RECORDS FOR THE EXERCISE:
■ ■ ■

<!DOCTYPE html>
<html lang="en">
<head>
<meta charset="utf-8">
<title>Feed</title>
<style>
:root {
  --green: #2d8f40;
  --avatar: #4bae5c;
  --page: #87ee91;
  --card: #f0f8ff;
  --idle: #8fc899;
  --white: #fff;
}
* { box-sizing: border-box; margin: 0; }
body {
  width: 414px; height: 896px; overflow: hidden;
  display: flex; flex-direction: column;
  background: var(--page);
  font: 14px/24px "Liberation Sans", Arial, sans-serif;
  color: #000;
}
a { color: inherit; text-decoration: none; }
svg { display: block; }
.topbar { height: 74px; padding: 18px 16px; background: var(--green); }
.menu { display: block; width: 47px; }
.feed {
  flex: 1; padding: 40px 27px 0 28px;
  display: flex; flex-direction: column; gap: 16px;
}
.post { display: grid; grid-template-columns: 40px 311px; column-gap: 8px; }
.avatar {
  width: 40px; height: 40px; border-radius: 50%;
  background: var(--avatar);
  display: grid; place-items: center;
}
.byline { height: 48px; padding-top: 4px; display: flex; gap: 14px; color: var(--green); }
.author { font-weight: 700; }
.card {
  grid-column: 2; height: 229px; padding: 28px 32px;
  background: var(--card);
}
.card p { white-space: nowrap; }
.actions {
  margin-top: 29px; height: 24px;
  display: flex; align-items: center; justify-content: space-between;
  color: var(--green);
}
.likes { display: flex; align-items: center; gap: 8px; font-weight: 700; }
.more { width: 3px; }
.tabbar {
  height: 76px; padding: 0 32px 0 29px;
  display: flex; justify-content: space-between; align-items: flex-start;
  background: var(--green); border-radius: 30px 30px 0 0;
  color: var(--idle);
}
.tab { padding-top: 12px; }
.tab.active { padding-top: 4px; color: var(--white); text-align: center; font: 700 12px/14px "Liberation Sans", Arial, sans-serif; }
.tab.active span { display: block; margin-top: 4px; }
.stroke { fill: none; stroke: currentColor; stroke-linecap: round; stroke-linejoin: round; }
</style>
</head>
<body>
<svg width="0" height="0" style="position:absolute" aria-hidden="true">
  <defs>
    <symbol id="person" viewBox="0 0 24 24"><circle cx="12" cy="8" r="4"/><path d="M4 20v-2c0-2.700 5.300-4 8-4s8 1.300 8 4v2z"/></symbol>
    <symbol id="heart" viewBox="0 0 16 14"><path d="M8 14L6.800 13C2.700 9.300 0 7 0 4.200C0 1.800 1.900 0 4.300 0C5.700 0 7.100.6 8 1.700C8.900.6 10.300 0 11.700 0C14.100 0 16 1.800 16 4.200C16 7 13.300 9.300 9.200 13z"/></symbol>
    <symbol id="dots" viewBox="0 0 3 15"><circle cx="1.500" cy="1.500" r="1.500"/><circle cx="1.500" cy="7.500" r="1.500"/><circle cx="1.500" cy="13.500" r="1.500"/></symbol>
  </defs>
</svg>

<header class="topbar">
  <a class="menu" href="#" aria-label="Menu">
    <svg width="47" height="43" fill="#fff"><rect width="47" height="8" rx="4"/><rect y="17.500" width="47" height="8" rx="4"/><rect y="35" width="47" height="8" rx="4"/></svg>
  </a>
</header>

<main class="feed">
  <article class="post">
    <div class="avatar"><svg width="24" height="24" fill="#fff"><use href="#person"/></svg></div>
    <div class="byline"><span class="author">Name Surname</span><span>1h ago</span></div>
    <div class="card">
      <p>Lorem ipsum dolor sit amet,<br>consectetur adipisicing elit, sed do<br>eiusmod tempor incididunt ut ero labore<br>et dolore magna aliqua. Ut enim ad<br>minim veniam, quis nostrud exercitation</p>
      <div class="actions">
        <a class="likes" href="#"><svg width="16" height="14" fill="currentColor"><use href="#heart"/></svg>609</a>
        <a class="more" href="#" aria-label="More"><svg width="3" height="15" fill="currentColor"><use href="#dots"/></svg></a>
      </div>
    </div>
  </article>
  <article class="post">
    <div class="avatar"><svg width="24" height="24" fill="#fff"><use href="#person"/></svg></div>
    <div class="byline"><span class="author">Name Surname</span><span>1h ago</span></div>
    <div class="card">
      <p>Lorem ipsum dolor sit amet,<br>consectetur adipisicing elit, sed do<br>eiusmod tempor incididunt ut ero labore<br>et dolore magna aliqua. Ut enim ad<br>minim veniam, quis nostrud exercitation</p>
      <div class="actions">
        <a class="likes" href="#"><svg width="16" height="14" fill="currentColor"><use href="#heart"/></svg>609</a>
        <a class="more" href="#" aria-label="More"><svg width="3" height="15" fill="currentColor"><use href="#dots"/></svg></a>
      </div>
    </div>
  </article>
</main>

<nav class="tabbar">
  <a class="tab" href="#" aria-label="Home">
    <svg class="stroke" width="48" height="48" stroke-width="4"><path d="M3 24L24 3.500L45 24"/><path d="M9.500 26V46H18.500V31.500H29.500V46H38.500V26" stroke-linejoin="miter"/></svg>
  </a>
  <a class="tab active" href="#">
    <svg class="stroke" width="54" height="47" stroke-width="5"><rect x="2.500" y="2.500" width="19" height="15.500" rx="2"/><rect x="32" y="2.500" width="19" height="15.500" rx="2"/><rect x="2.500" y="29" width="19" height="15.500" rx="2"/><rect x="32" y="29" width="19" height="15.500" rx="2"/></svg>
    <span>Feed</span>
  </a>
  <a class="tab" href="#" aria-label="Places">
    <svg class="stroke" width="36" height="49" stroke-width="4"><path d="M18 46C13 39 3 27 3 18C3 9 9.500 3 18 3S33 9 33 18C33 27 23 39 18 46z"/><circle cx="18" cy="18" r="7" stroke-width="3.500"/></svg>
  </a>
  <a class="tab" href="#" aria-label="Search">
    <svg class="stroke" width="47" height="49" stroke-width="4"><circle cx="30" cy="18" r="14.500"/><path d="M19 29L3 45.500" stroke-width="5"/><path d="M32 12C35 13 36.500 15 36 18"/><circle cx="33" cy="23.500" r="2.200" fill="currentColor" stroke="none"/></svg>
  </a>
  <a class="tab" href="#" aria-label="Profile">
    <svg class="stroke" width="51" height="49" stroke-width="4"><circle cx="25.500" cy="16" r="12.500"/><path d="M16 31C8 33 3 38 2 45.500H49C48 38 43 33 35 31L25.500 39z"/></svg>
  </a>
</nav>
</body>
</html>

■ ■ ■

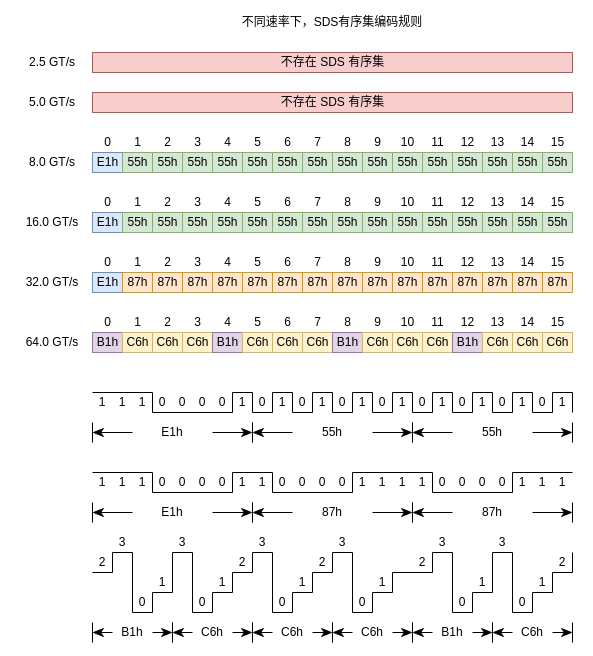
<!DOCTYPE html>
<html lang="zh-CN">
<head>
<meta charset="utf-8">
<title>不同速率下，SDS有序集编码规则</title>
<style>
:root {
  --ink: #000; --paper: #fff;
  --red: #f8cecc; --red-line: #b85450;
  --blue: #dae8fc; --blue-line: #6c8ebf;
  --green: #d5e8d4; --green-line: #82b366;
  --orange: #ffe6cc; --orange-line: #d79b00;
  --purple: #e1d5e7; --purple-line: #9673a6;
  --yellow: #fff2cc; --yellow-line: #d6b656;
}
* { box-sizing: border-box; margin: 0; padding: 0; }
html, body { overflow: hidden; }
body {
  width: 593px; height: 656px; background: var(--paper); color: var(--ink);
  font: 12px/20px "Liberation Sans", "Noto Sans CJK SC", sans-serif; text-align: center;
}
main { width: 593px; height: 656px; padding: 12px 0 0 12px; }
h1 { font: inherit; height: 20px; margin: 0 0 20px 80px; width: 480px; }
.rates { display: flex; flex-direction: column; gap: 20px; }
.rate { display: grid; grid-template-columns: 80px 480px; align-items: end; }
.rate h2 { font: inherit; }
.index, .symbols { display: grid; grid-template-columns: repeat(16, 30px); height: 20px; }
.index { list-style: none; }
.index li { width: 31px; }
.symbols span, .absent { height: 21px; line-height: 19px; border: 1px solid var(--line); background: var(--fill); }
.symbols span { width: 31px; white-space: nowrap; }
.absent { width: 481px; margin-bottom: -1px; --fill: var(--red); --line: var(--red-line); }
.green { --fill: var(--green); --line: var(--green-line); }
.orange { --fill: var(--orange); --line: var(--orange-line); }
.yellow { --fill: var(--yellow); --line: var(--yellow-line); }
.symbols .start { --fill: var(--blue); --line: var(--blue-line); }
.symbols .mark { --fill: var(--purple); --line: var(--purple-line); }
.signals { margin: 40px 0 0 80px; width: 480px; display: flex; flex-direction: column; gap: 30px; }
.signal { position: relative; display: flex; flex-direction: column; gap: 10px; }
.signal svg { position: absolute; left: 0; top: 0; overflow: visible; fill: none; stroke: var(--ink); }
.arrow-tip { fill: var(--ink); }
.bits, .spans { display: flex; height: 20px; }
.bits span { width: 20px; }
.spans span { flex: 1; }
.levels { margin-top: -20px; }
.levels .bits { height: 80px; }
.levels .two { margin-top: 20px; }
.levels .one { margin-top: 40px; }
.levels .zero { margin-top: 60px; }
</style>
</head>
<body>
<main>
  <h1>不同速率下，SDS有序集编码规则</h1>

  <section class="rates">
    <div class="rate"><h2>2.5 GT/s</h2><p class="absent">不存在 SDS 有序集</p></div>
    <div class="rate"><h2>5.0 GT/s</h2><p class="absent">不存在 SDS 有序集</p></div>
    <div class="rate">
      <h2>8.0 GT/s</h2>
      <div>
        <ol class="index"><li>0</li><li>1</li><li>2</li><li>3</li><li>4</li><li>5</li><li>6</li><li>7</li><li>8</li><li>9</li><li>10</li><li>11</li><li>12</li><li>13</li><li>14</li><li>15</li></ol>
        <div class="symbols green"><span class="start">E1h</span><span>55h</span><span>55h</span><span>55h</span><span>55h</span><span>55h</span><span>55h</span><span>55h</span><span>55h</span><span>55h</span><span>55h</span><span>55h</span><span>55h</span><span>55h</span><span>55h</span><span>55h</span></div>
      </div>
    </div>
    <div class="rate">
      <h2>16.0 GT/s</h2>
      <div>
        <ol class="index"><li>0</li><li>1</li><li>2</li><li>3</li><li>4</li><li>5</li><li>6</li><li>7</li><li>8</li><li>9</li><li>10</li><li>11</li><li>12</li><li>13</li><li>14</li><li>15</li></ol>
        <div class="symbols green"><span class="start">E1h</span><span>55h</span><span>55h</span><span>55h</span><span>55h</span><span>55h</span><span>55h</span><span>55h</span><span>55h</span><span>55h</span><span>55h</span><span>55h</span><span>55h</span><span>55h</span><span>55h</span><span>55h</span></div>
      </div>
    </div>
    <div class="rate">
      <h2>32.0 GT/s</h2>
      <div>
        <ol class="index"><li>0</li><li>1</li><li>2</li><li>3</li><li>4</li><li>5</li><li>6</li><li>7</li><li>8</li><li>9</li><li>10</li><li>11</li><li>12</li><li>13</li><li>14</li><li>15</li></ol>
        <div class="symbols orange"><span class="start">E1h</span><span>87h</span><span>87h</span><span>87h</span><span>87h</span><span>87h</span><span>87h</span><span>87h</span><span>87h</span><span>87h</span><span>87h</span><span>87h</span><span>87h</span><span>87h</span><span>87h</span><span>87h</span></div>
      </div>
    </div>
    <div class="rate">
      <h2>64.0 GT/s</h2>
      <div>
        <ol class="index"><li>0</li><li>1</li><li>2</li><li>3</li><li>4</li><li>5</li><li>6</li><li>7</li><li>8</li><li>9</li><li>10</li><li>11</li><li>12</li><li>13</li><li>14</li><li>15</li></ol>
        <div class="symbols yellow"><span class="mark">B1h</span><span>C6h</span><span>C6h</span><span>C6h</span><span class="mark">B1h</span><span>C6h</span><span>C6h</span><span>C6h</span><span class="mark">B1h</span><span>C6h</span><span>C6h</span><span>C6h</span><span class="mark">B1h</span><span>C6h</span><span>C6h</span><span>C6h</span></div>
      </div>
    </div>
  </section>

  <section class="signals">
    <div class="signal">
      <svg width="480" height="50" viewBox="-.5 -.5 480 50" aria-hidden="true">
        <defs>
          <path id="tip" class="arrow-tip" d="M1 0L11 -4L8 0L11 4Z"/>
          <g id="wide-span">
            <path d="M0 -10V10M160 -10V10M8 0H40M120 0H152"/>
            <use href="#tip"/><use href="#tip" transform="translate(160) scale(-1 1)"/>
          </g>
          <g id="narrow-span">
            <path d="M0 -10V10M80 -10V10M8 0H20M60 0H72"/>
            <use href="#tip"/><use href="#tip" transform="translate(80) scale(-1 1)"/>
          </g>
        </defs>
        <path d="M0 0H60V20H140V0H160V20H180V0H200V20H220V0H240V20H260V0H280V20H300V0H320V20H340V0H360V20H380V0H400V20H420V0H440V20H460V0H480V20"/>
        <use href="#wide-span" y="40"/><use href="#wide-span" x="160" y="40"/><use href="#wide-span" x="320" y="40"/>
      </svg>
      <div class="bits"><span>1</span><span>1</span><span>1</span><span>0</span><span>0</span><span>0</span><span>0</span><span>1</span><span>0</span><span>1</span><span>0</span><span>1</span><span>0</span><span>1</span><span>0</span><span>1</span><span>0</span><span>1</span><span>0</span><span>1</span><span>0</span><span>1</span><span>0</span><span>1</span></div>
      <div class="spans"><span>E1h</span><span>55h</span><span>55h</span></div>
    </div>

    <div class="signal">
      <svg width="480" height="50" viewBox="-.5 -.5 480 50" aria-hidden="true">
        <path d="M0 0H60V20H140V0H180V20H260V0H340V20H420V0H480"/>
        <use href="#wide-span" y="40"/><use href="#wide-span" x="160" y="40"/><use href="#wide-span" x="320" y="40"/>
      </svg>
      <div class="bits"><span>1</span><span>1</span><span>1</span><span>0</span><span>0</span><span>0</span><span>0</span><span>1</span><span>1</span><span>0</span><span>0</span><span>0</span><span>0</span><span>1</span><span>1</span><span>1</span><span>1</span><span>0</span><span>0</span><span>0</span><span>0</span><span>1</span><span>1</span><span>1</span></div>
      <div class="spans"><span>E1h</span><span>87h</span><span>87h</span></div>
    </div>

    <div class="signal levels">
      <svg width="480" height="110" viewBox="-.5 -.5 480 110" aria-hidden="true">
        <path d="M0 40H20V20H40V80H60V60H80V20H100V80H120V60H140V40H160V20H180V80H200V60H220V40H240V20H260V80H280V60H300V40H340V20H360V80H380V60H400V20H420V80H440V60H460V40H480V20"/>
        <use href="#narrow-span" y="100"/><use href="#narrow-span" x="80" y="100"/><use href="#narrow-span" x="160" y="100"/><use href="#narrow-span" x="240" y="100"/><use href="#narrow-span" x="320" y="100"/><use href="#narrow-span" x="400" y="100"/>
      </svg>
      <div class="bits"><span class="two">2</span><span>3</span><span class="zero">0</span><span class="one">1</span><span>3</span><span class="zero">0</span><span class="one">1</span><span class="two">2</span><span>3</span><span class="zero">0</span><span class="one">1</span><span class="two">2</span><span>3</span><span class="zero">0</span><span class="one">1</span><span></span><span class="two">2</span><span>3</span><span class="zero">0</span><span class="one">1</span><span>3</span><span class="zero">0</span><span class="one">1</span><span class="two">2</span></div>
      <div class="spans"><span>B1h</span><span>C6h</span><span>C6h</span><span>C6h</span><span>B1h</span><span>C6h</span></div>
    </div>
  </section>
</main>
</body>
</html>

■ ■ ■

THE PROBLEM: Copy each line of the data above that holds "hidden".

EXERCISE RESPONSE:
  width: 414px; height: 896px; overflow: hidden;
<svg width="0" height="0" style="position:absolute" aria-hidden="true">
html, body { overflow: hidden; }
      <svg width="480" height="50" viewBox="-.5 -.5 480 50" aria-hidden="true">
      <svg width="480" height="50" viewBox="-.5 -.5 480 50" aria-hidden="true">
      <svg width="480" height="110" viewBox="-.5 -.5 480 110" aria-hidden="true">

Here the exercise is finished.